The creators of the university project Gönguhermir (“Walk Simulator”) received the 2009 Innovation Award by President of Iceland Ólafur Ragnar Grímsson at a special ceremony at his residence Bessastadir on Tuesday.
The award is granted annually to university students for outstanding summer projects that are sponsored by the Student Innovation Fund, Fréttabladid reports.
The presidential residence Bessastadir. Photo by Páll Stefánsson.
“The idea came from Thjódbjörg Gudjónsdóttir, physical therapist for children and a lecturer at the [University of Iceland’s] physical therapist department, and she began cooperating with two engineering professors at the University of Iceland, Karl S. Gudmundsson and Fjóla Jónsdóttir,” said physical therapist Jóna Gudný Arthúrsdóttir.

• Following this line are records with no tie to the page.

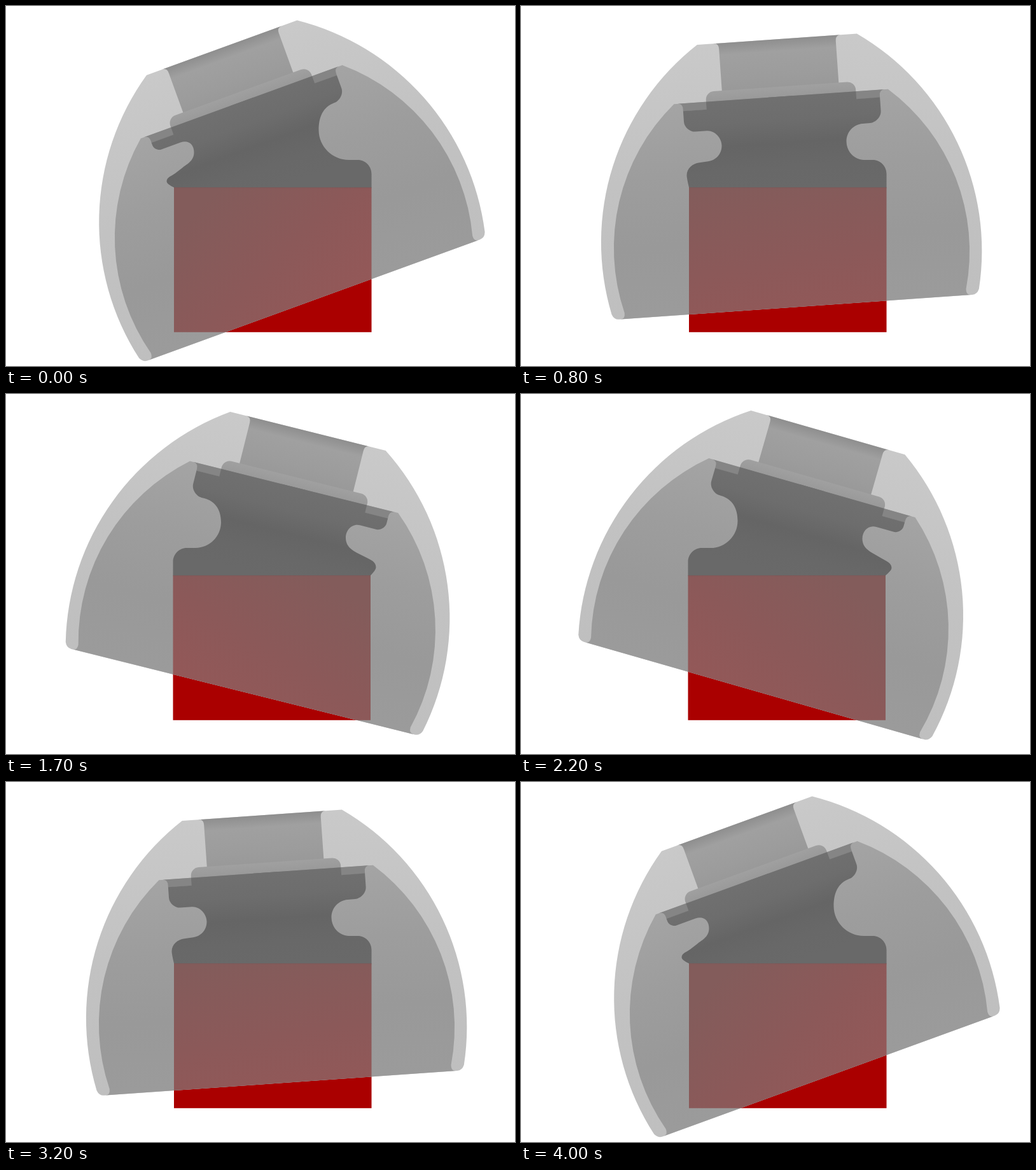
Write an HTML page with a canvas that moves like this. It is 800 by 566 pixels and loops after 4.1 s.

```html
<!DOCTYPE html>
<html lang="en">
<head>
<meta charset="utf-8">
<title>Tilting shell</title>
<style>
  html, body { margin: 0; width: 100%; height: 100%; overflow: hidden; background: #fff; }
  canvas { display: block; }
</style>
</head>
<body>
<canvas id="stage" width="800" height="566"></canvas>
<script>
const ctx = document.getElementById('stage').getContext('2d');
const RAD = Math.PI / 180;
const CENTER = [418.5, 283.4];
const BOTTOM = 190.4;
const BLOCK_TOP = 1.8;

function gradient(x0, y0, x1, y1, ...colors) {
  const g = ctx.createLinearGradient(x0, y0, x1, y1);
  colors.forEach((color, i) => g.addColorStop(i / (colors.length - 1), color));
  return g;
}

// Symmetric dome with circular flanks; (cx, cy, r) is the circle of the left flank.
function dome({ cx, cy, r, top, end, cornerX, footX }) {
  const a = Math.asin((top - cy) / r), b = Math.asin((end - cy) / r);
  ctx.beginPath();
  ctx.arc(-cx, cy, r, a, b);
  ctx.quadraticCurveTo(cornerX, BOTTOM, footX, BOTTOM);
  ctx.lineTo(-footX, BOTTOM);
  ctx.quadraticCurveTo(-cornerX, BOTTOM, cx - r * Math.cos(b), end);
  ctx.arc(cx, cy, r, Math.PI - b, Math.PI - a);
  ctx.closePath();
}
const outer = { cx: 96, cy: 95, r: 395, top: -231.8, end: 182, cornerX: 286, footX: 278 };
const inner = { cx: 38.5, cy: 100, r: 318, top: -141.3, end: 181, cornerX: 268.5, footX: 276 };

// Band whose upper ends flare outwards.
function flaredBand(half, top, bottom) {
  ctx.beginPath();
  ctx.moveTo(-half - 8, top);
  ctx.lineTo(half + 8, top);
  ctx.quadraticCurveTo(half, top, half, top + 9);
  ctx.lineTo(half, bottom);
  ctx.lineTo(-half, bottom);
  ctx.lineTo(-half, top + 9);
  ctx.quadraticCurveTo(-half, top, -half - 8, top);
  ctx.fill();
}

// Right half of the dark gap; `open` is how many degrees this side is pulled apart.
function halfGap(open) {
  const squeeze = Math.max(0, -open);
  const cos = Math.cos(open * RAD), sin = -Math.sin(open * RAD);
  const tilt = (x, y) => [x * cos - y * sin, x * sin + y * cos];

  const lipY = -90 - 1.5 * squeeze + 0.015 * squeeze ** 2;
  const lipR = 18 - 0.35 * squeeze;
  const lobeX = 122 + (open > 0 ? 0.75 : 0.5) * open;
  const tip = [98 - 1.25 * open, -66.4 - (open > 0 ? 1.1 : 0.65) * open];
  const slope = 1.9 * squeeze * RAD;
  const tx = Math.cos(slope), ty = Math.sin(slope);
  const shoulder = [134.5 + 0.9 * squeeze, -41.4 + 1.05 * squeeze];
  const end = [shoulder[0] - 14 * tx, shoulder[1] - 14 * ty];
  const elbow = [156 + 0.5 * squeeze, -19.4 + 0.6 * squeeze];
  const reach = end[0] - tip[0];
  const bulge = 4 / 3 * Math.tan((90 - open) / 4 * RAD) * reach;
  const bend = 0.55 * (elbow[0] - shoulder[0]);

  ctx.fillStyle = gradient(...tilt(0, -141), ...tilt(0, 5),
    '#707070', '#6d6d6d', '#656565', '#686868', '#696969');
  ctx.beginPath();
  ctx.moveTo(...tilt(-20, -141.3));
  ctx.lineTo(...tilt(118, -141.3));
  ctx.lineTo(...tilt(118, -129.3));
  ctx.lineTo(...tilt(155, -129.3));
  ctx.lineTo(...tilt(155, lipY - lipR));
  ctx.bezierCurveTo(...tilt(155, lipY - lipR * 0.45), ...tilt(155 - lipR * 0.55, lipY),
    ...tilt(155 - lipR, lipY));
  ctx.lineTo(...tilt(lobeX, lipY));
  ctx.bezierCurveTo(...tilt(lobeX - bulge, lipY), tip[0], tip[1] - bulge, ...tip);
  ctx.bezierCurveTo(tip[0], tip[1] + 0.55 * (end[1] - tip[1]),
    end[0] - 0.55 * reach * tx, end[1] - 0.55 * reach * ty, ...end);
  ctx.lineTo(...shoulder);
  ctx.bezierCurveTo(shoulder[0] + bend * tx, shoulder[1] + bend * ty,
    elbow[0], elbow[1] - 0.55 * (elbow[1] - shoulder[1]), ...elbow);
  ctx.quadraticCurveTo(elbow[0], elbow[1] + 4, open < 0 ? 154.5 : 156, BLOCK_TOP);
  ctx.lineTo(-20, BLOCK_TOP);
  ctx.fill();
}

function draw(degrees) {
  const angle = degrees * RAD;
  const blockX = degrees > 0 ? -156 : -154.5;
  ctx.setTransform(1, 0, 0, 1, 0, 0);
  ctx.fillStyle = '#fff';
  ctx.fillRect(0, 0, 800, 566);
  ctx.translate(...CENTER);

  ctx.fillStyle = '#a00';
  ctx.fillRect(blockX, BLOCK_TOP, 310.5, 227.6);

  ctx.save();
  ctx.rotate(angle);
  dome(outer);
  ctx.fillStyle = gradient(0, -232, 0, 191, '#c9c9c9', '#c2c2c2', '#bfbfbf');
  ctx.fill();

  ctx.fillStyle = gradient(0, -232, 0, -156, '#8e8e8e', '#a0a0a0', '#9e9e9e', '#9c9c9c', '#999');
  flaredBand(92, -231.8, -150);
  ctx.fillStyle = gradient(0, -157, 0, -135, '#a0a0a0', '#979797');
  ctx.beginPath();
  ctx.roundRect(-118, -157, 236, 40, 13);
  ctx.fill();

  dome(inner);
  ctx.fillStyle = gradient(0, -141, 0, 191, '#a4a4a4', '#9d9d9d', '#999', '#9b9b9b');
  ctx.fill();
  ctx.fillStyle = '#858585';
  flaredBand(155, -141.3, -129);
  ctx.restore();

  halfGap(-degrees);
  ctx.save();
  ctx.scale(-1, 1);
  halfGap(degrees);
  ctx.restore();

  // Block seen through the shell
  ctx.save();
  ctx.rotate(angle);
  dome(outer);
  ctx.clip();
  ctx.rotate(-angle);
  const gx = 150 * Math.sin(-2 * angle), gy = 130 * Math.cos(2 * angle);
  ctx.fillStyle = gradient(-gx, 115 - gy, gx, 115 + gy, '#835c5b', '#8b5959', '#945858');
  ctx.fillRect(blockX, BLOCK_TOP, 310.5, 227.6);
  ctx.fillStyle = '#7b5858';
  ctx.fillRect(blockX, BLOCK_TOP, 310.5, 1);
  ctx.restore();
}

// Two degrees per 100 ms: -20 to 20 and back
function tick() {
  const step = Math.floor(performance.now() / 100) % 41;
  draw(20 - 2 * Math.abs(20 - step));
  requestAnimationFrame(tick);
}
tick();
</script>
</body>
</html>
```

Arthúrsdóttir worked on the project with Andri Yngvason, a University of Iceland (HÍ) student in electrical and computer engineering, and Bjarki Már Elíasson, a HÍ mechanical engineering student, who is now studying in Denmark.
“They requested that students work on a summer project that involved developing ideas and devising a design for the walk simulator,” Arthúrsdóttir explained. The purpose of the project was to create a device that could simulate the variable pressure of walking, which could increase the bone density of children suffering from severe immobility.
“The device works in such a way that children are placed into the equipment so that they stand upright with pressure on their legs. The device then moves their legs and simulates a natural walking movement,” Arthúrsdóttir described.
“The children, who the equipment is designed for, are all tied to a wheelchair and are more likely to suffer bone fractures that healthy children,” Arthúrsdóttir continued. “The new device should be able to provide them with increased and more natural movements, which could contribute to increased bone density.”
The group is planning to apply for a patent license on the walk simulator and further grants so that they can continue working on its development.
Because of a considerably higher contribution by Reykjavík City to the Student Innovation Fund this year compared to 2008, the fund has almost four times the amount it had to sponsor innovative projects last year.
Considering the current employment situation for university graduates, the fund’s representatives are delighted to be able to sponsor more projects next summer than in 2008. The application deadline is March 9.